Adonis was one of the first near-Earth objects ever to be discovered. It was also the second known Apollo asteroid after 1862 Apollo, the group's namesake discovered four years earlier in 1932.

MOID[edit]

It is a potentially hazardous asteroid because its Earth minimum orbit intersection distance of 0.0116 AU (1,740,000 km), or 4.5 lunar distances, is less than 0.05 AU and its diameter is greater than 150 meters. It also makes close approaches to Venus and Mars and comes within 30 Gm of the Earth six times in the 21st century, the nearest being 0.03569 AU (5,340,000 km) on 7 February 2036.[1][6][7]

Physical characteristics[edit]

Adonis has an absolute magnitude of 18.8, and an estimated mean-diameter between 520 and 600 meters.[1][4] As of 2017, the body's rotation period, composition, spectral type and shape remain unknown.[1][8]

Naming[edit]
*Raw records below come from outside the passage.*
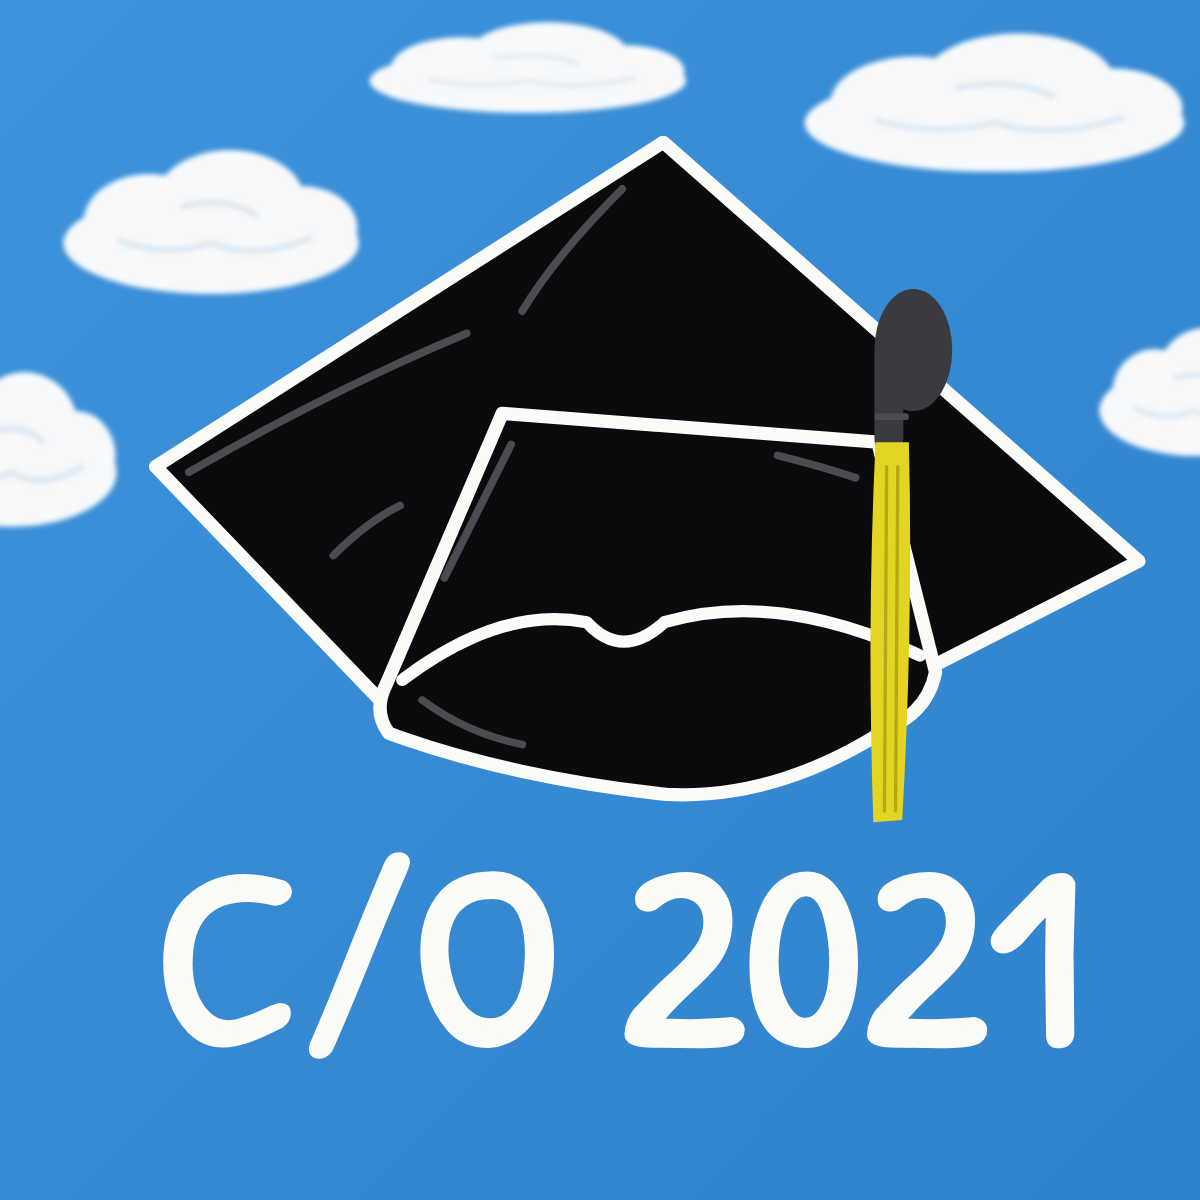
<!DOCTYPE html>
<html lang="en">
<head>
<meta charset="utf-8">
<title>Class of 2021</title>
<link rel="stylesheet" href="https://fonts.googleapis.com/css2?family=Patrick+Hand&display=swap">
<style>
  :root {
    --sky: #3d93dc;
    --sky-deep: #2f82cc;
    --cloud: #f7f9fb;
    --cloud-shade: #d9e6f2;
    --cap-black: #0b0b0d;
    --cap-sheen: #4a4c52;
    --outline: #fbfbf8;
    --button-grey: #3a3b3f;
    --tassel: #e4d524;
    --tassel-shade: #b8a812;
    --lettering: #fbfbf8;
  }
  html, body {
    margin: 0;
    padding: 0;
    width: 1200px;
    height: 1200px;
    overflow: hidden;
    background: var(--sky);
  }
  .artwork {
    display: block;
    width: 1200px;
    height: 1200px;
  }
  .class-year {
    font-family: "Patrick Hand", "Comic Sans MS", cursive;
    font-size: 230px;
    fill: var(--lettering);
    stroke: var(--lettering);
    stroke-width: 6px;
    stroke-linejoin: round;
  }
</style>
</head>
<body>
<svg class="artwork" viewBox="0 0 1080 1080" width="1200" height="1200" xmlns="http://www.w3.org/2000/svg" role="img" aria-label="Graduation cap floating in a blue sky with clouds, Class of 2021">
  <defs>
    <linearGradient id="sky-wash" x1="0" y1="0" x2="1" y2="1">
      <stop offset="0" stop-color="var(--sky)"/>
      <stop offset="1" stop-color="var(--sky-deep)"/>
    </linearGradient>
    <filter id="soft-edge" x="-10%" y="-10%" width="120%" height="120%">
      <feGaussianBlur stdDeviation="2.5"/>
    </filter>
    <g id="cloud">
      <ellipse cx="100" cy="62" rx="95" ry="34" fill="var(--cloud)"/>
      <ellipse cx="60" cy="48" rx="42" ry="32" fill="var(--cloud)"/>
      <ellipse cx="112" cy="34" rx="48" ry="34" fill="var(--cloud)"/>
      <ellipse cx="158" cy="52" rx="36" ry="28" fill="var(--cloud)"/>
      <path d="M40 60 Q70 72 100 62 Q130 74 165 58" fill="none" stroke="var(--cloud-shade)" stroke-width="4"/>
      <path d="M80 38 Q110 30 130 44" fill="none" stroke="var(--cloud-shade)" stroke-width="4"/>
    </g>
  </defs>

  <rect class="sky" width="1080" height="1080" fill="url(#sky-wash)"/>

  <g class="clouds" filter="url(#soft-edge)">
    <use href="#cloud" transform="translate(325 20) scale(1.5 0.85)"/>
    <use href="#cloud" transform="translate(715 30) scale(1.8 1.3)"/>
    <use href="#cloud" transform="translate(50 135) scale(1.4 1.35)"/>
    <use href="#cloud" transform="translate(-90 335) scale(1.0 1.45)"/>
    <use href="#cloud" transform="translate(985 295) scale(0.9 1.2)"/>
  </g>

  <g class="mortarboard" stroke-linejoin="round" stroke-linecap="round">
    <path class="board-top" d="M140 420 L597 128 L1025 505 L760 640 L340 628 Z"
          fill="var(--cap-black)" stroke="var(--outline)" stroke-width="12"/>
    <g class="board-sheen" fill="none" stroke="var(--cap-sheen)" stroke-width="7">
      <path d="M170 425 Q300 350 420 300"/>
      <path d="M560 170 Q500 230 470 280"/>
      <path d="M300 500 Q330 470 360 455"/>
    </g>
    <path class="skull-cap" d="M452 372 L790 398 L842 605 Q835 640 800 655 Q700 720 600 715 Q460 700 350 660 Q335 640 348 615 Z"
          fill="var(--cap-black)" stroke="var(--outline)" stroke-width="12"/>
    <path class="skull-cap-rim" d="M362 612 Q450 545 528 560 Q560 595 598 560 Q700 530 828 590"
          fill="none" stroke="var(--outline)" stroke-width="11"/>
    <g class="skull-cap-sheen" fill="none" stroke="var(--cap-sheen)" stroke-width="7">
      <path d="M460 400 Q430 460 400 520"/>
      <path d="M380 630 Q420 660 470 670"/>
      <path d="M700 410 Q740 420 770 430"/>
    </g>
    <ellipse class="tassel-button" cx="822" cy="315" rx="35" ry="55" fill="var(--button-grey)"/>
    <path class="tassel-cord" d="M800 320 L800 395" stroke="var(--button-grey)" stroke-width="26"/>
    <path class="tassel-cord-ring" d="M790 375 L815 375" stroke="var(--cap-sheen)" stroke-width="6"/>
    <path class="tassel" d="M788 398 L818 398 Q822 560 812 738 L786 740 Q780 560 788 398 Z"
          fill="var(--tassel)"/>
    <path class="tassel-strands" d="M798 420 L796 730 M808 420 L806 730"
          fill="none" stroke="var(--tassel-shade)" stroke-width="3"/>
  </g>

  <text class="class-year" x="140" y="940" textLength="835" lengthAdjust="spacingAndGlyphs">C/O 2021</text>
</svg>
</body>
</html>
This minor planet is named from Greek mythology after the handsome, ever-youthful vegetation god Adonis, with whom the goddess Aphrodite fell in love. Persephone was also taken by Adonis' beauty and refused to give him back to Aphrodite. The dispute between the two goddesses was settled by Zeus: Adonis was to spend one-third of every year with each goddess and the last third wherever he chose. He was killed by a boar sent by Artemis. The minor planets 105 Artemis, 399 Persephone, 1388 Aphrodite and 5731 Zeus were named for these Greek gods.[2] The official naming citation was published by the Minor Planet Center before November 1977 (M.P.C. 4548).[9]
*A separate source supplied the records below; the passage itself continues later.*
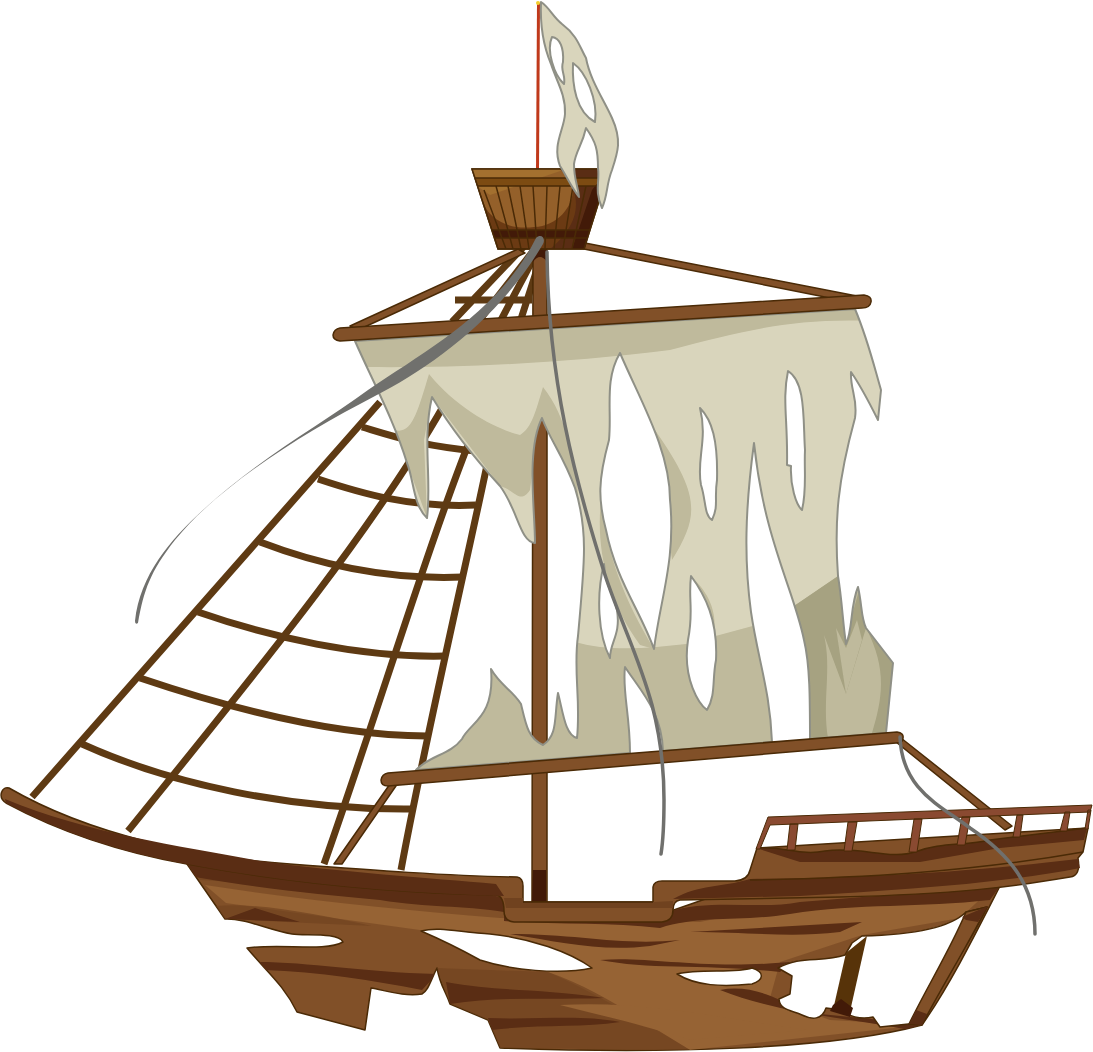
<!DOCTYPE html>
<html lang="en">
<head>
<meta charset="utf-8">
<title>Wrecked sailing ship</title>
<style>
:root{--paper:#fff;--wood:#815028;--wood-light:#966334;--wood-mid:#70421f;--wood-dark:#5a2d14;--wood-deep:#421a08;--outline:#4a2a06;--net:#5e3a13;--sail:#d9d5bc;--sail-shade:#bfba9c;--sail-deep:#a6a281;--sail-edge:#8f9086;--rope:#70706d;--pole:#c0391b;--rail:#8a4a31}
html,body{margin:0;background:var(--paper);overflow:hidden}
svg{display:block;width:1093px;height:1052px}
.wood{fill:var(--wood);stroke:var(--outline);stroke-width:1.5;stroke-linejoin:round}
.light{fill:var(--wood-light)}
.mid{fill:var(--wood-mid)}
.dark{fill:var(--wood-dark)}
.deep{fill:var(--wood-deep)}
.net{fill:none;stroke:var(--net);stroke-width:7}
.shade{fill:var(--sail-shade)}
.shade-deep{fill:var(--sail-deep)}
.cloth-edge{fill:none;stroke:var(--sail-edge);stroke-width:2;stroke-linejoin:round}
.rope{fill:none;stroke:var(--rope);stroke-width:4;stroke-linecap:round}
.seam{fill:none;stroke:var(--outline);stroke-width:1.5}
.gap{fill:var(--paper);stroke:var(--outline);stroke-width:1.5;stroke-linejoin:round}
</style>
</head>
<body>
<svg viewBox="0 0 1093 1052" role="img" aria-label="Wrecked wooden sailing ship with torn sails">
<defs>
<path id="sail-cloth" fill-rule="evenodd" d="M355 341 855 309C868 340 874 366 881 390L878 420C868 400 858 382 851 372C850 390 858 398 855 418C838 480 834 520 838 576C842 600 843 625 846 644C853 630 850 606 858 587C862 604 861 618 866 628L893 663 886 733 810 739C810 700 810 665 804 640C794 590 764 540 754 443C745 510 744 560 751 612C758 660 770 690 772 742L663 751C662 712 640 690 625 667C622 690 630 715 630 753L416 770C430 755 450 755 462 739C470 722 495 718 491 669C500 685 512 690 521 704C526 725 528 738 543 745C558 735 554 718 558 693C563 712 565 735 577 738C581 700 573 670 578 636C585 560 588 530 575 488C563 455 550 440 542 418C526 450 535 510 535 543C520 542 518 510 500 486C478 462 452 430 432 397C422 440 432 480 427 518C413 505 414 480 407 463C394 420 372 380 355 341ZM620 353C604 380 612 410 609 440C598 480 598 500 606 530C616 580 640 610 654 649C660 600 676 560 670 500C670 450 640 400 620 353ZM604 564C596 595 598 635 610 658C610 642 621 635 617 610C612 590 605 585 604 564ZM700 408C708 440 696 460 701 485C706 500 704 515 712 520C719 505 714 500 717 480C718 440 712 420 700 408ZM788 371C782 400 788 420 787 465L791 466C790 485 796 505 802 510C807 490 804 470 805 450C803 420 806 382 788 371ZM691 576C688 600 694 610 688 640C682 680 700 705 707 710C716 695 712 680 716 660C718 620 705 595 691 576Z"/>
<clipPath id="sail-area"><use href="#sail-cloth" clip-rule="evenodd"/></clipPath>
<path id="hull-body" d="M187 864C300 872 420 874 504 884L508 910 668 912 760 880 1000 886C975 935 950 985 922 1025C830 1050 660 1054 500 1048L488 1020 450 1004C445 990 440 985 437 968C430 982 428 991 422 994 404 997 384 990 371 988L365 1030 297 1012C284 985 265 970 247 948C280 943 325 952 343 942C338 932 305 936 292 934 268 930 245 918 225 919Z"/>
<clipPath id="hull-area"><use href="#hull-body"/></clipPath>
<path id="basket" d="M472 169H609L584 249H498Z"/>
<clipPath id="basket-area"><use href="#basket"/></clipPath>
</defs>

<g id="rigging-net">
<path class="net" d="M530 240 452 322M534 250 478 322M538 250 500 322M542 254 520 322M380 402 32 797M444 405C370 535 250 680 128 831M470 440C430 540 375 720 324 864M487 465C465 570 425 740 401 870M455 300 532 300"/>
<path class="net" d="M362 427C392 436 420 446 484 452M318 479C360 493 410 508 476 505M260 542C320 565 390 580 463 577M198 612C270 637 360 658 445 656M140 678C220 705 330 736 427 736M82 744C170 784 290 810 411 809"/>
</g>

<g id="mast">
<path class="wood" d="M533 250H547V902H532Z"/>
<path class="deep" d="M533 870H546V902H532ZM533 249H547V262Q540 252 533 262Z"/>
<path class="wood" d="M518 249 350 326 358 330 525 253ZM585 243 584 249 840 300 862 297Z"/>
<path class="wood" d="M390 784 334 864H342L398 783ZM896 742 1005 830 1012 826 901 738Z"/>
</g>

<g id="main-sail">
<use href="#sail-cloth" fill="var(--sail)"/>
<g clip-path="url(#sail-area)">
<path class="shade" d="M350 335 870 305V321C790 318 740 332 670 350 560 364 450 368 366 367Z"/>
<path class="shade" d="M395 430C412 435 418 410 429 374C460 412 500 430 520 435 532 428 536 410 543 387C568 418 578 470 580 520L570 500 542 418 534 460 530 490C520 505 515 490 500 486L432 397 424 440 427 518Z"/>
<path class="shade" d="M604 480C598 530 618 590 654 649L640 645C600 590 594 530 604 480ZM655 430C700 495 700 515 672 560ZM691 576C716 600 716 620 714 640L706 600Z"/>
<path class="shade" d="M410 660H575V642C610 652 650 648 686 644L760 624 775 750 410 775ZM794 606 840 575 866 600 900 660V740H800Z"/>
<path class="shade-deep" d="M794 606 838 576 845 640 860 587 893 663 887 733H872C882 700 888 670 866 628L846 694 824 635C832 670 822 700 828 738H810C812 690 808 650 794 606Z"/>
<path class="shade" d="M836 628 846 648 857 620 862 640 846 694Z"/>
</g>
<use href="#sail-cloth" class="cloth-edge"/>
</g>

<g id="yards">
<path class="wood" d="M340 328 864 295Q872 296 871 302 870 308 862 308L340 341Q333 340 333 335 334 329 340 328Z"/>
<path class="wood" d="M388 773 897 732Q904 733 903 738 903 743 896 743L388 786Q381 786 381 780 382 774 388 773Z"/>
</g>

<g id="crows-nest">
<path d="M537 3H540L539 169H536Z" fill="var(--pole)"/>
<circle cx="538" cy="3" r="2" fill="#f2cf2e"/>
<use href="#basket" class="wood" style="fill:#6b3a13"/>
<g clip-path="url(#basket-area)">
<path d="M472 169H566C584 190 566 226 534 227 510 230 490 220 484 204Z" fill="#94602a"/>
<path d="M472 169H566L490 195 477 186Z" fill="#a3702f"/>
<path class="dark" d="M560 169H609L584 249H550C580 225 585 195 560 169Z"/>
<path d="M474 178H606V186H476Z" fill="#7c4b12"/>
<path class="deep" d="M490 230H595V238H490ZM592 190 609 169 584 249H572Z"/>
<path class="seam" d="M484 190 506 249M496 186 513 249M508 186 521 249M520 186 529 249M533 186 537 249M547 186 545 249M560 186 554 249M573 186 563 249M586 186 572 249M472 178H609M474 186H609M490 230H595M492 238H595"/>
</g>
<use href="#basket" class="seam"/>
</g>

<g id="torn-flag">
<path fill="var(--sail)" fill-rule="evenodd" stroke="var(--sail-edge)" stroke-width="2" stroke-linejoin="round" d="M541 2C550 8 552 16 562 24 578 36 580 48 586 58 590 80 604 100 612 118 622 140 618 152 612 170 606 185 608 195 602 208C594 190 600 182 598 168 598 150 596 142 586 128 582 146 576 150 574 164 574 180 578 186 579 197 570 185 566 175 560 166 552 145 564 130 565 114 566 95 556 80 551 64 543 45 540 25 541 2ZM552 37C546 50 554 75 564 84 566 76 560 70 563 62 564 48 560 38 552 37ZM573 63C572 85 576 112 595 122 598 100 586 72 573 63Z"/>
</g>

<g id="hull">
<use href="#hull-body" class="wood"/>
<g clip-path="url(#hull-area)">
<path class="light" d="M205 885C300 900 400 910 500 918L700 922C800 900 900 910 990 890L960 918 862 935 780 962 770 998 830 1020 922 1025 690 1050C640 1020 590 990 548 972L420 930 226 903Z"/>
<path class="mid" d="M187 864 504 886V903C400 900 300 886 200 880ZM215 906C260 902 320 915 372 926L225 919ZM548 972C600 990 640 1020 690 1050L500 1048 488 1020 450 1004 437 968Z" opacity=".65"/>
<path class="dark" d="M187 864C250 876 300 872 380 884 420 890 460 886 504 898V912C460 905 430 908 380 900 320 894 270 890 195 877ZM504 912H668C710 898 760 910 800 902L1000 886 990 900C920 908 860 903 790 914 740 922 700 915 660 928 610 922 560 925 504 921ZM258 962C310 962 360 972 437 974L422 990C370 980 320 972 264 970ZM446 982C500 992 540 988 604 998 550 1000 500 996 450 1004ZM488 1018C540 1020 580 1014 620 1022 580 1028 540 1024 492 1030ZM510 934C580 934 620 946 680 940L650 946C600 952 560 942 510 934ZM690 932 862 922 840 932C790 938 750 932 690 932ZM600 960C650 956 700 970 790 962L780 972C710 964 650 970 600 960ZM720 990C750 984 780 998 800 1012L922 1024 910 1030C850 1018 780 1014 720 990ZM225 919 255 908 300 922Z"/>
<path class="light" d="M560 1005C650 1000 730 1020 810 1030L690 1040C640 1024 600 1015 560 1005Z"/>
</g>
<path class="gap" d="M421 931C440 926 462 933 490 934 530 938 570 952 592 968 560 975 510 970 480 960 462 950 442 940 421 931Z"/>
<path class="gap" d="M677 974C700 968 735 974 752 968 765 972 764 980 752 984 722 987 696 986 677 974Z"/>
<path class="gap" d="M778 968C800 955 822 963 845 955L852 943 862 936C910 935 950 928 966 912L987 907C970 945 940 985 918 1023L880 1027 873 1017C860 1020 848 1016 842 1010L826 1008C822 1020 812 1020 802 1015 790 1010 780 1010 779 999L790 994 792 976Z"/>
<path d="M846 953 867 936 849 1016 833 1010Z" fill="#573309"/>
<path class="deep" d="M833 1005 841 999 853 1008 850 1017 830 1011Z"/>
<path class="wood" d="M966 912 987 907C965 950 940 990 922 1025L909 1024C928 985 950 950 966 912Z"/>
<path class="dark" d="M962 917 988 906 978 922 966 920ZM909 1024 916 1010 927 1014 922 1025Z"/>
<path class="wood" d="M9 788C90 835 200 858 290 864 370 870 450 876 517 877Q523 878 523 886V902H653V887Q654 881 662 881H735Q748 880 750 870L757 848 1088 828 1083 852 1078 858Q1081 876 1070 877C1010 887 960 894 840 897L680 900Q673 901 673 910 673 921 662 922H514Q504 921 504 911 504 896 496 895C400 893 300 885 187 864 120 852 60 832 6 803 -3 797 2 786 9 788Z"/>
<path class="dark" d="M5 799C90 834 180 846 260 861 340 872 430 878 496 884L504 896C400 893 300 885 187 864 120 852 60 832 6 803ZM750 879C850 878 950 874 1078 859L1080 868C1000 884 900 890 800 896L673 899C700 884 720 888 750 879Z"/>
<path class="mid" d="M504 898H523V902H653L673 901V908H506Z"/>
<path class="seam" d="M750 880C860 878 970 872 1083 852M523 902H653"/>
</g>

<g id="stern-rail">
<path class="dark" d="M756 848C785 846 800 856 825 851 860 846 890 860 915 852 940 842 965 846 990 840L1087 828 1084 840 1000 848 920 862 800 862Z"/>
<path class="seam" d="M756 848C785 846 800 856 825 851 860 846 890 860 915 852 940 842 965 846 990 840L1087 828"/>
<g fill="var(--rail)" stroke="var(--outline)" stroke-width="1">
<path d="M768 817 1092 805 1090 812 770 825 760 849H756ZM790 824H798L795 850H787ZM848 822H857L852 851H844ZM914 819H922L917 852H909ZM962 817H970L965 845H957ZM1017 815H1023L1020 837H1013ZM1065 812H1070L1067 831H1060ZM1088 810H1091L1088 829H1085Z"/>
</g>
</g>

<g id="loose-ropes">
<path fill="var(--rope)" d="M536 238C541 233 546 238 543 244 500 318 430 368 375 396 300 435 220 485 175 540 150 572 144 590 138 623Q135 625 135 621C140 575 170 540 203 510 260 458 320 425 368 390 430 348 500 310 536 238Z"/>
<path class="rope" d="M547 252C548 380 575 480 605 575 630 650 664 700 664 800Q664 835 661 854" style="stroke-width:3.5"/>
<path class="rope" d="M900 737C902 790 940 805 970 828 1010 855 1035 885 1035 934" style="stroke-width:3.5"/>
</g>
</svg>
</body>
</html>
References[edit]

  1. ^ a b c d e f g h i "JPL Small-Body Database Browser: 2101 Adonis (1936 CA)" (2014-04-24 last obs.). Jet Propulsion Laboratory. Retrieved 11 June 2017. 
  2. ^ a b c Schmadel, Lutz D. (2007). Dictionary of Minor Planet Names – (2101) Adonis. Springer Berlin Heidelberg. p. 170. ISBN 978-3-540-00238-3. Retrieved 4 June 2016. 
  3. ^ a b "2101 Adonis (1936 CA)". Minor Planet Center. Retrieved 4 June 2016. 
  4. ^ a b c "(2101) Adonis – PHYSICAL INFORMATION". NEODyS—Near Earth Objects - Dynamic Site. Retrieved 1 August 2015. 
  5. ^ Babadzhanov, P. B. (2003). "Meteor showers associated with the near-Earth asteroid (2101) Adonis". Astronomy and Astrophysics. 397 (1): 319–323. Bibcode:2003A&A...397..319B. doi:10.1051/0004-6361:20021506. 
  6. ^ "JPL Close-Approach Data: 2101 Adonis (1936 CA)" (2008-03-10 last obs.). Retrieved 5 May 2009. 
  7. ^ "NEODys (2101) Adonis". Department of Mathematics, University of Pisa, ITALY. Retrieved 5 May 2009. 
  8. ^ "LCDB Data for (2101) Adonis". Asteroid Lightcurve Database (LCDB). Retrieved 11 June 2017. 
  9. ^ "MPC/MPO/MPS Archive". Minor Planet Center. Retrieved 4 June 2016. 

External links[edit]